Your task: Only the lines that contain the string "rows" belong in the answer; pull them from the records.

Materials provided:
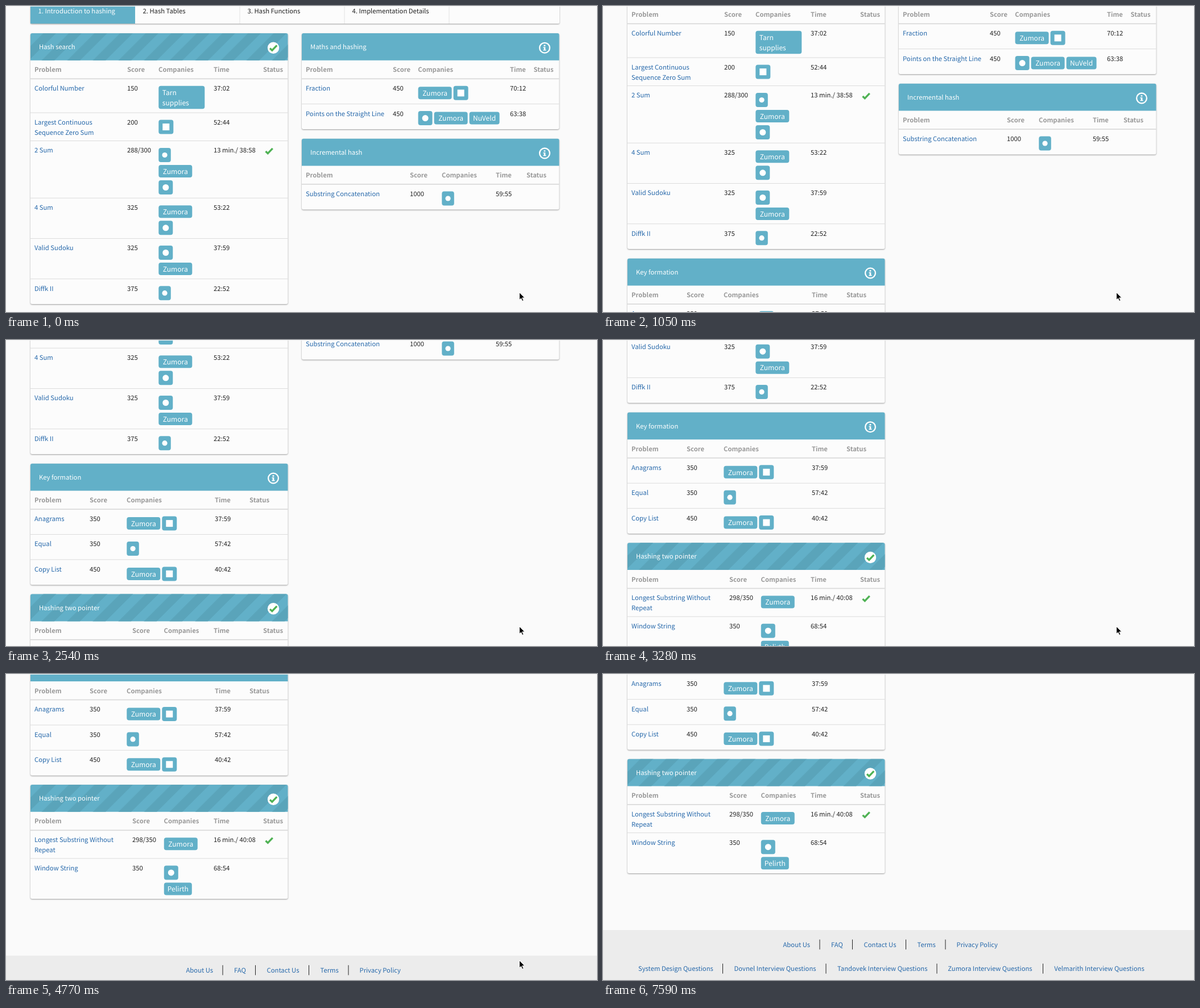
Write an HTML page that moves like this. It is 1039 px wide and 539 px high and loops after 8000 ms.

```html
<!DOCTYPE html>
<html lang="en">
<head>
<meta charset="utf-8">
<title>Hashing problems</title>
<style>
html, body { margin: 0; width: 100%; height: 100%; overflow: hidden; background: #fafafa; }
svg { display: block; width: 100%; height: 100%; }
text {
  font: 11.27px "Noto Sans CJK SC", "Noto Sans CJK JP", "Noto Sans CJK KR", "Noto Sans CJK TC", "Noto Sans CJK", "Open Sans", sans-serif;
  fill: #222; text-rendering: geometricPrecision;
}
.link { fill: #2769ab; }
.head { fill: #999; font-weight: 700; }
.white { fill: #fff; }
.tag { fill: #fff; font-size: 12.05px; }
.mid { text-anchor: middle; }
.card { filter: drop-shadow(0 1px 1.2px rgba(0, 0, 0, .38)); }
</style>
</head>
<body>
<svg viewBox="0 0 1039 539">
  <defs>
    <pattern id="stripes" width="45" height="48" patternUnits="userSpaceOnUse" patternTransform="skewX(-45)">
      <rect x="22.5" width="22.5" height="48" fill="#5aa4ba"/>
    </pattern>
  </defs>
  <rect width="1039" height="539" fill="#fafafa"/>
  <g id="page"></g>
  <rect width="1039" height="1" fill="#f8f8f8"/>
  <path id="cursor" d="M0 0V13.2L3 10.4L5.2 15.2L7.4 14.2L5.2 9.5H9.4Z" fill="#000" stroke="#fff" stroke-width="1"/>
</svg>
<script>
const LOOP = 8000, BLUE = '#62b0c8', CARD_W = 452.5;

const rect = (x, y, w, h, fill, r = 0) =>
  `<rect x="${x}" y="${y}" width="${w}" height="${h}" rx="${r}" fill="${fill}"/>`;
const text = (x, y, str, cls = '') => `<text x="${x}" y="${y}" class="${cls}">${str}</text>`;
const at = (x, y, body) => `<g transform="translate(${x} ${y})">${body}</g>`;

const tick = (x, y) => at(x, y,
  '<path d="M-6 .8L-2.2 4.4L6.2-4.4" fill="none" stroke="#4fb254" stroke-width="3.3"/>');
const doneIcon = (x, y) => at(x, y, '<circle r="10.2" fill="#fff"/>') + tick(x, y);
const infoIcon = (x, y) => at(x, y,
  '<circle r="8.9" fill="none" stroke="#fff" stroke-width="2.3"/>' +
  '<path d="M-1.5-5.2h2.8v2.4h-2.8zM-2.5-1.5h3.8v4.8h1.2v1.6h-5v-1.6h1.2v-3.2h-1.2z" fill="#fff"/>');

// Tags: words carry text lines, the others a plain mark
const TAGS = {
  Z: { w: 59, words: ['Zumora'] },
  N: { w: 53, words: ['NuVeld'] },
  P: { w: 49, words: ['Pelirth'] },
  T: { w: 81, words: ['Tarn', 'supplies'] },
  g: { w: 25, mark: '<circle r="5.5" fill="#fff"/>' },
  w: { w: 26, mark: rect(-6, -6, 12, 12, '#fff') },
  f: { w: 21.5, mark: '<circle r="4.6" fill="#fff"/>' }
};

function tag({ w, words, mark }, x, y) {
  if (mark) return rect(x, y - 12.5, w, 25, BLUE, 4) + at(x + w / 2, y, mark);
  if (words.length > 1) {
    return rect(x, y - 12.5, w, 40.5, BLUE, 4) +
      words.map((s, i) => text(x + 6.5, y + 4 + i * 18, s, 'tag')).join('');
  }
  return rect(x, y - 11, w, 22, BLUE, 4) + text(x + w / 2, y + 4.8, words[0], 'tag mid');
}

function tagLines(lines, x, y) {
  const wordOnly = lines[0] === 'Z';
  return lines.map((line, i) => {
    let left = x;
    return [...line].map(key => {
      const out = tag(TAGS[key], left, y + (wordOnly ? 24 : 25) + i * 28.5);
      left += TAGS[key].w + 3;
      return out;
    }).join('');
  }).join('');
}

// Row: [height, title, score, tags, time, solved]
function card({ x, y, title, done, cols, rows }) {
  const height = 80.3 + rows.reduce((sum, row) => sum + row[0], 0);
  const cap = `M0 47.8V3a3 3 0 0 1 3-3H${CARD_W - 3}a3 3 0 0 1 3 3V47.8Z`;
  let out = `<g class="card">${rect(0, 0, CARD_W, height, '#fcfcfc', 3)}</g>` +
    `<path d="${cap}" fill="${BLUE}"/>` +
    (done ? `<path d="${cap}" fill="url(#stripes)"/>` : '') +
    text(15, 28.2, title, 'white') +
    (done ? doneIcon : infoIcon)(427, 25.7);
  ['Problem', 'Score', 'Companies', 'Time', 'Status'].forEach((s, i) => {
    out += text(cols[i] - x, 68.4, s, 'head');
  });
  out += rect(0, 79.4, CARD_W, 1.7, '#dadada');
  let top = 80.3;
  rows.forEach(([h, name, score, tags, time, solved], n) => {
    const base = top + 20.9;
    name.split('|').forEach((s, i) => { out += text(cols[0] - x, base + i * 17.8, s, 'link'); });
    out += text(cols[1] - x, base, score) + text(cols[3] - x, base, time) +
      tagLines(tags.split(' '), cols[2] - x + .3, top);
    if (solved) out += tick(cols[4] - x + 10.5, top + 17.7);
    top += h;
    if (n < rows.length - 1) out += rect(0, top - .5, CARD_W, 1, '#dcdcdc');
  });
  return at(x, y, out);
}

const cards = [
  { x: 43, y: 48, title: 'Hash search', done: true, cols: [50, 213, 268, 365, 452], rows: [
    [59.7, 'Colorful Number', '150', 'T', '37:02'],
    [49.5, 'Largest Continuous|Sequence Zero Sum', '200', 'w', '52:44'],
    [100.8, '2 Sum', '288/300', 'f Z g', '13 min./ 38:58', true],
    [71.2, '4 Sum', '325', 'Z g', '53:22'],
    [71.2, 'Valid Sudoku', '325', 'g Z', '37:59'],
    [44.4, 'Diffk II', '375', 'f', '22:52']] },
  { x: 43, y: 541.8, title: 'Key formation', cols: [50, 147, 212, 367, 428], rows: [
    [44.4, 'Anagrams', '350', 'Zw', '37:59'],
    [44.4, 'Equal', '350', 'f', '57:42'],
    [44.4, 'Copy List', '450', 'Zw', '40:42']] },
  { x: 43, y: 771.6, title: 'Hashing two pointer', done: true, cols: [50, 222, 277.5, 365, 452], rows: [
    [49.6, 'Longest Substring Without|Repeat', '298/350', 'Z', '16 min./ 40:08', true],
    [71.2, 'Window String', '350', 'g P', '68:54']] },
  { x: 520, y: 48, title: 'Maths and hashing', cols: [527, 680, 724.3, 886, 927.5], rows: [
    [44.3, 'Fraction', '450', 'Zw', '70:12'],
    [44.4, 'Points on the Straight Line', '450', 'gZN', '63:38']] },
  { x: 520, y: 233.7, title: 'Incremental hash', cols: [527, 710, 766, 861, 915], rows: [
    [44.4, 'Substring Concatenation', '1000', 'f', '59:55']] }
];

function tabs() {
  let out = `<g class="card">${rect(43, -20, 930, 51, '#fcfcfc', 2)}</g>` + rect(43, -20, 184, 51, BLUE);
  ['Introduction to hashing', 'Hash Tables', 'Hash Functions', 'Implementation Details'].forEach((s, i) => {
    out += text(56.5 + i * 184, 13.4, `${i + 1}. ${s}`, i ? '' : 'white');
    if (i) out += rect(42.5 + (i + 1) * 184, -20, 1, 51, '#e2e2e2');
  });
  return out;
}

function links(y, items, bars) {
  return items.map(([x, s]) => text(x, y + 4.3, s, 'link')).join('') +
    bars.map(x => rect(x - .5, y - 9, 1, 17.5, '#222')).join('');
}

const footer = () => rect(0, 1072.8, 1039, 120, '#ececec') +
  links(1098.5, [[316.5, 'About Us'], [401, 'FAQ'], [458.5, 'Contact Us'], [552.5, 'Terms'], [621.5, 'Privacy Policy']],
    [381, 438.5, 532.5, 602]) +
  links(1141, [[62, 'System Design Questions'], [230.5, 'Dovnel Interview Questions'],
    [412, 'Tandovek Interview Questions'], [606.3, 'Zumora Interview Questions'],
    [793.3, 'Velmarith Interview Questions']], [210.5, 392, 587, 773.5]);

const page = document.getElementById('page');
const cursor = document.getElementById('cursor');
page.innerHTML = tabs() + cards.map(card).join('') + footer();

// Bursts of wheel scrolling: [start, positions]
const TICK = 145;
const SCROLL = [
  [150, [4, 10]],
  [600, [28, 59.5, 84, 97]],
  [1500, [126, 169.3, 205, 223]],
  [2395, [275, 324, 341, 350]],
  [3130, [379, 414.3, 436, 447]],
  [3870, [468, 498, 520, 531]],
  [4770, [576.6, 600, 613, 619, 621.8]]
];
const POINTER = [
  [6255, [[906, 490], [925, 440], [953, 370], [976, 285], [994, 190], [1001, 95], [997, 11], [975, 24]]],
  [7440, [[954, 85], null]]
];

function stepAt(bursts, t, first) {
  let value = first;
  for (const [start, steps] of bursts) {
    if (t < start) break;
    value = steps[Math.min(steps.length - 1, Math.floor((t - start) / TICK))];
  }
  return value;
}

function draw(t) {
  page.setAttribute('transform', `translate(0 ${-stepAt(SCROLL, t, 0)})`);
  const tip = stepAt(POINTER, t, [902.5, 504.5]);
  cursor.style.display = tip ? '' : 'none';
  if (tip) cursor.setAttribute('transform', `translate(${tip})`);
}

function frame() {
  draw(performance.now() % LOOP);
  requestAnimationFrame(frame);
}
frame();
</script>
</body>
</html>
```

Answer box:
function card({ x, y, title, done, cols, rows }) {
  const height = 80.3 + rows.reduce((sum, row) => sum + row[0], 0);
  rows.forEach(([h, name, score, tags, time, solved], n) => {
    if (n < rows.length - 1) out += rect(0, top - .5, CARD_W, 1, '#dcdcdc');
  { x: 43, y: 48, title: 'Hash search', done: true, cols: [50, 213, 268, 365, 452], rows: [
  { x: 43, y: 541.8, title: 'Key formation', cols: [50, 147, 212, 367, 428], rows: [
  { x: 43, y: 771.6, title: 'Hashing two pointer', done: true, cols: [50, 222, 277.5, 365, 452], rows: [
  { x: 520, y: 48, title: 'Maths and hashing', cols: [527, 680, 724.3, 886, 927.5], rows: [
  { x: 520, y: 233.7, title: 'Incremental hash', cols: [527, 710, 766, 861, 915], rows: [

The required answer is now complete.